MADRID, Spain -- Six months ago, a meeting between President Bush and Soviet President Mikhail S. Gorbachev would have been the main event.
But today's two-hour tete-a-tete is a mere sideshow to the peace conference heralding the first direct talks in four decades between Israel and its Arab neighbors.
For all the Soviet Union's cooperation in luring Arab states and Palestinians here, it was its very decline as a superpower that helped persuade Middle East leaders to join the U.S.-led peace process.
Bush administration officials have made little effort to trumpet today's two-hour luncheon meeting between Mr. Bush and Mr. Gorbachev as anything more than a means of launching the conference on a note of harmony.
But the future course of the Soviet Union itself will remain a major preoccupation of top administration officials once bilateral Middle East talks get under way, according to officials.
Behind the scenes, the administration has been wrestling furiously with whether Mr. Bush should announce a Soviet aid package and, if so, how big.
The aid is expected to be high on the Soviet president's agenda.
"I would not expect any announcements on assistance," said an administration official who reflects the views of senior policy-makers. "We're continuing to examine the Soviets' needs and requirements."
One State Department official said there was a flurry of last-minute bureaucratic activity on the aid question but added, "no one knows what the president himself is thinking."
With the rapid approach of the Soviet winter, some form of aid is almost inevitable, this official said, but may be too complex to work out by today.
Officials signaled last week that even if Mr. Bush were to announce an aid package, it would not be large at this stage.
The United States has so far aided the Soviet economy with agricultural credits and technical assistance.
Deputy Secretary of Defense Donald Atwood Jr., along with a group of industrialists, left Sunday to advise the Soviets on converting defense plants to civilian uses.
Deputy finance ministers from the seven industrialized democracies have gone to Moscow to speak to the Soviets about debt.
But much broader proposals on future aid are circulating inside the administration, which has been prodded by Germany, among others, to do more.
"The numbers are so big it really is mind-boggling," a U.S. official said.
In a "wide open" discussion, Mr. Bush is expected to probe Mr. Gorbachev's assessment of the shrinking Soviet center's relations with the republics and what that means for continued economic reform.
It has become generally accepted within the administration that power has shifted decisively to the republics, although Mr. Bush appears to feel a special drive to bolster his Soviet counterpart.
An administration official said Mr. Bush wants Mr. Gorbachev's "evaluation of the current situation, economic conditions and the prospects for future republics' participating in an economic union."
Only eight republics have joined the economic union so far.
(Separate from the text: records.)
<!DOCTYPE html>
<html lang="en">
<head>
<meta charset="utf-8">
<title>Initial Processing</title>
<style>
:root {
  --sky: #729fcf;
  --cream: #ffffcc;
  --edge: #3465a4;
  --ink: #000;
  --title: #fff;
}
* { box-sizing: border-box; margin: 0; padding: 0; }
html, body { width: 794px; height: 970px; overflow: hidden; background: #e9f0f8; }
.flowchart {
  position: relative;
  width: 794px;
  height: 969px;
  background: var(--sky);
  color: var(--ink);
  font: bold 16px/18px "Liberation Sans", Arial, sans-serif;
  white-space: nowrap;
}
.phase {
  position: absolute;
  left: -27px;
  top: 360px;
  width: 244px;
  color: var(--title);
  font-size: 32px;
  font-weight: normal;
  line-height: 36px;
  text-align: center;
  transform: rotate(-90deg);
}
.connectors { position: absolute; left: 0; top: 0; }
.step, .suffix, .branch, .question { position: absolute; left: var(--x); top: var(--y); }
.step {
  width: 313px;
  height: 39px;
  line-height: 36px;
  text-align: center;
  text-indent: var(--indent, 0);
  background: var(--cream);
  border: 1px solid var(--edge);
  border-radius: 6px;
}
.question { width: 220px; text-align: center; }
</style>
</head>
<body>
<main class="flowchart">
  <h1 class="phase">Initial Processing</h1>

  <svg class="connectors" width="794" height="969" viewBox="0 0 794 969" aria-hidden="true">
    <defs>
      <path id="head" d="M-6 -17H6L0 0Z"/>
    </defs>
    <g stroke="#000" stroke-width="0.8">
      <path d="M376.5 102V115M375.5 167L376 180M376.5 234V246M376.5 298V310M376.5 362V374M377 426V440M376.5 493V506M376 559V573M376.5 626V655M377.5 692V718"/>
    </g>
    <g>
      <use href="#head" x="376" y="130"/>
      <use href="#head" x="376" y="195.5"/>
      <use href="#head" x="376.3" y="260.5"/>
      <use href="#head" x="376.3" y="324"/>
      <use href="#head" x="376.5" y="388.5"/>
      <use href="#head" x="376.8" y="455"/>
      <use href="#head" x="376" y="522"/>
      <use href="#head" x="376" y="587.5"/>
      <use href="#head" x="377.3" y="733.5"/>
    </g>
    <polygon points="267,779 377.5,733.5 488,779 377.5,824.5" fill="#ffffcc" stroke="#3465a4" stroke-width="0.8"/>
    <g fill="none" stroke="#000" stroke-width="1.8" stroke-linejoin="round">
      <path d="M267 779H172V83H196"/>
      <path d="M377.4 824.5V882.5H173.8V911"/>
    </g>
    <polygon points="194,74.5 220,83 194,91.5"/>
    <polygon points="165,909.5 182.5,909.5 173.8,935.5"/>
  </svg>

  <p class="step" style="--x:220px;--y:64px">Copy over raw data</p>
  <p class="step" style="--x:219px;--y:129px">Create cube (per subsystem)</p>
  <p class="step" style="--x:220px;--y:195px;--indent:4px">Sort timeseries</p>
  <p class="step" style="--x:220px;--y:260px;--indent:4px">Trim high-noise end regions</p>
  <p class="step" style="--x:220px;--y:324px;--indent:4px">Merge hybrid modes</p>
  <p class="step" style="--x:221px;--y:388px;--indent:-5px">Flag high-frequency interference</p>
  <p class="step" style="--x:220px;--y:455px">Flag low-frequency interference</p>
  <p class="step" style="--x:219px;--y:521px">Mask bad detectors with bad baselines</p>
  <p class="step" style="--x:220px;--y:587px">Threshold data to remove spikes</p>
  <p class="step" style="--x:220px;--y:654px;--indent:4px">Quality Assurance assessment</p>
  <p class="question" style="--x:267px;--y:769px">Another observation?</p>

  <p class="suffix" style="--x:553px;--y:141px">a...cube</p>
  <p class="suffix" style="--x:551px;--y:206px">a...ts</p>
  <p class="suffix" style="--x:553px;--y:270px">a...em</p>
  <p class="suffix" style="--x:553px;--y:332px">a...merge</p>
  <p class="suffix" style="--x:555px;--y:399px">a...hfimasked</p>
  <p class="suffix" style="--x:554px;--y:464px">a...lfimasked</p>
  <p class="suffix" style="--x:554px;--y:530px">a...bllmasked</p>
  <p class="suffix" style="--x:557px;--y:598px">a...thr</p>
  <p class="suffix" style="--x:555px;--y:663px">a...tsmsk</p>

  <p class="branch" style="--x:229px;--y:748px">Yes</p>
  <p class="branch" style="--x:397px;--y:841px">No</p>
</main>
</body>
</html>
Russian President Boris N. Yeltsin, who heads the largest republic, pushed the center further toward irrelevance yesterday when he declared his intention to assume the post of prime minister to press harder toward radical free-market reforms.
"That was good timing to upstage the two leaders," a U.S. diplomat said.
Differences exist in the Bush administration about how deeply worried Washington should be about the Ukraine's military ambitions.
While it is not seen to be coveting its own nuclear arsenal, the Ukraine does want a voice in how nuclear weapons are disposed of and has announced plans to build its own 400,000-man army.
One continuing major aspect of U.S.-Soviet relations will be arms control -- figuring out how to implement the sweeping Bush and Gorbachev nuclear weapons-cut proposals and gaining ratification of and adherence to treaties already signed.
But Mr. Bush said last week that he did not plan to bring a response to the Soviets' latest initiative, indicating that his advisers had not yet worked out a position.
The schedule of speeches for the opening sessions of the Mideast peace talks in Madrid, Spain. All times are local, which is six hours ahead of Eastern Standard Time:
10:30 a.m. Prime Minister Felipe Gonzalez of Spain opens the conference.
10:40 a.m. President Bush
11 a.m. Soviet President Mikhail S. Gorbachev
2:15 p.m. European Community representative
3:15 p.m. Egypt.
4 p.m. End of opening session
10 a.m. Israel
11:15 a.m. Jordanian-Palestinian delegation
2:45 p.m. Jordanian-Palestinian delegation
4 p.m. Lebanon
5:15 p.m. Syria
5:45 p.m. End of second-day session
8 a.m. Israeli rebuttal
8:15 a.m. Jordanian-Palestinian rebuttal
8:45 a.m. Lebanese rebuttal
9 a.m. Syrian rebuttal
9:15 a.m. Egyptian rebuttal
9:30 a.m. Soviet Foreign Minister Boris D. Pankin
a.m. Secretary of State James A. Baker III
10:30 a.m. End of third-day session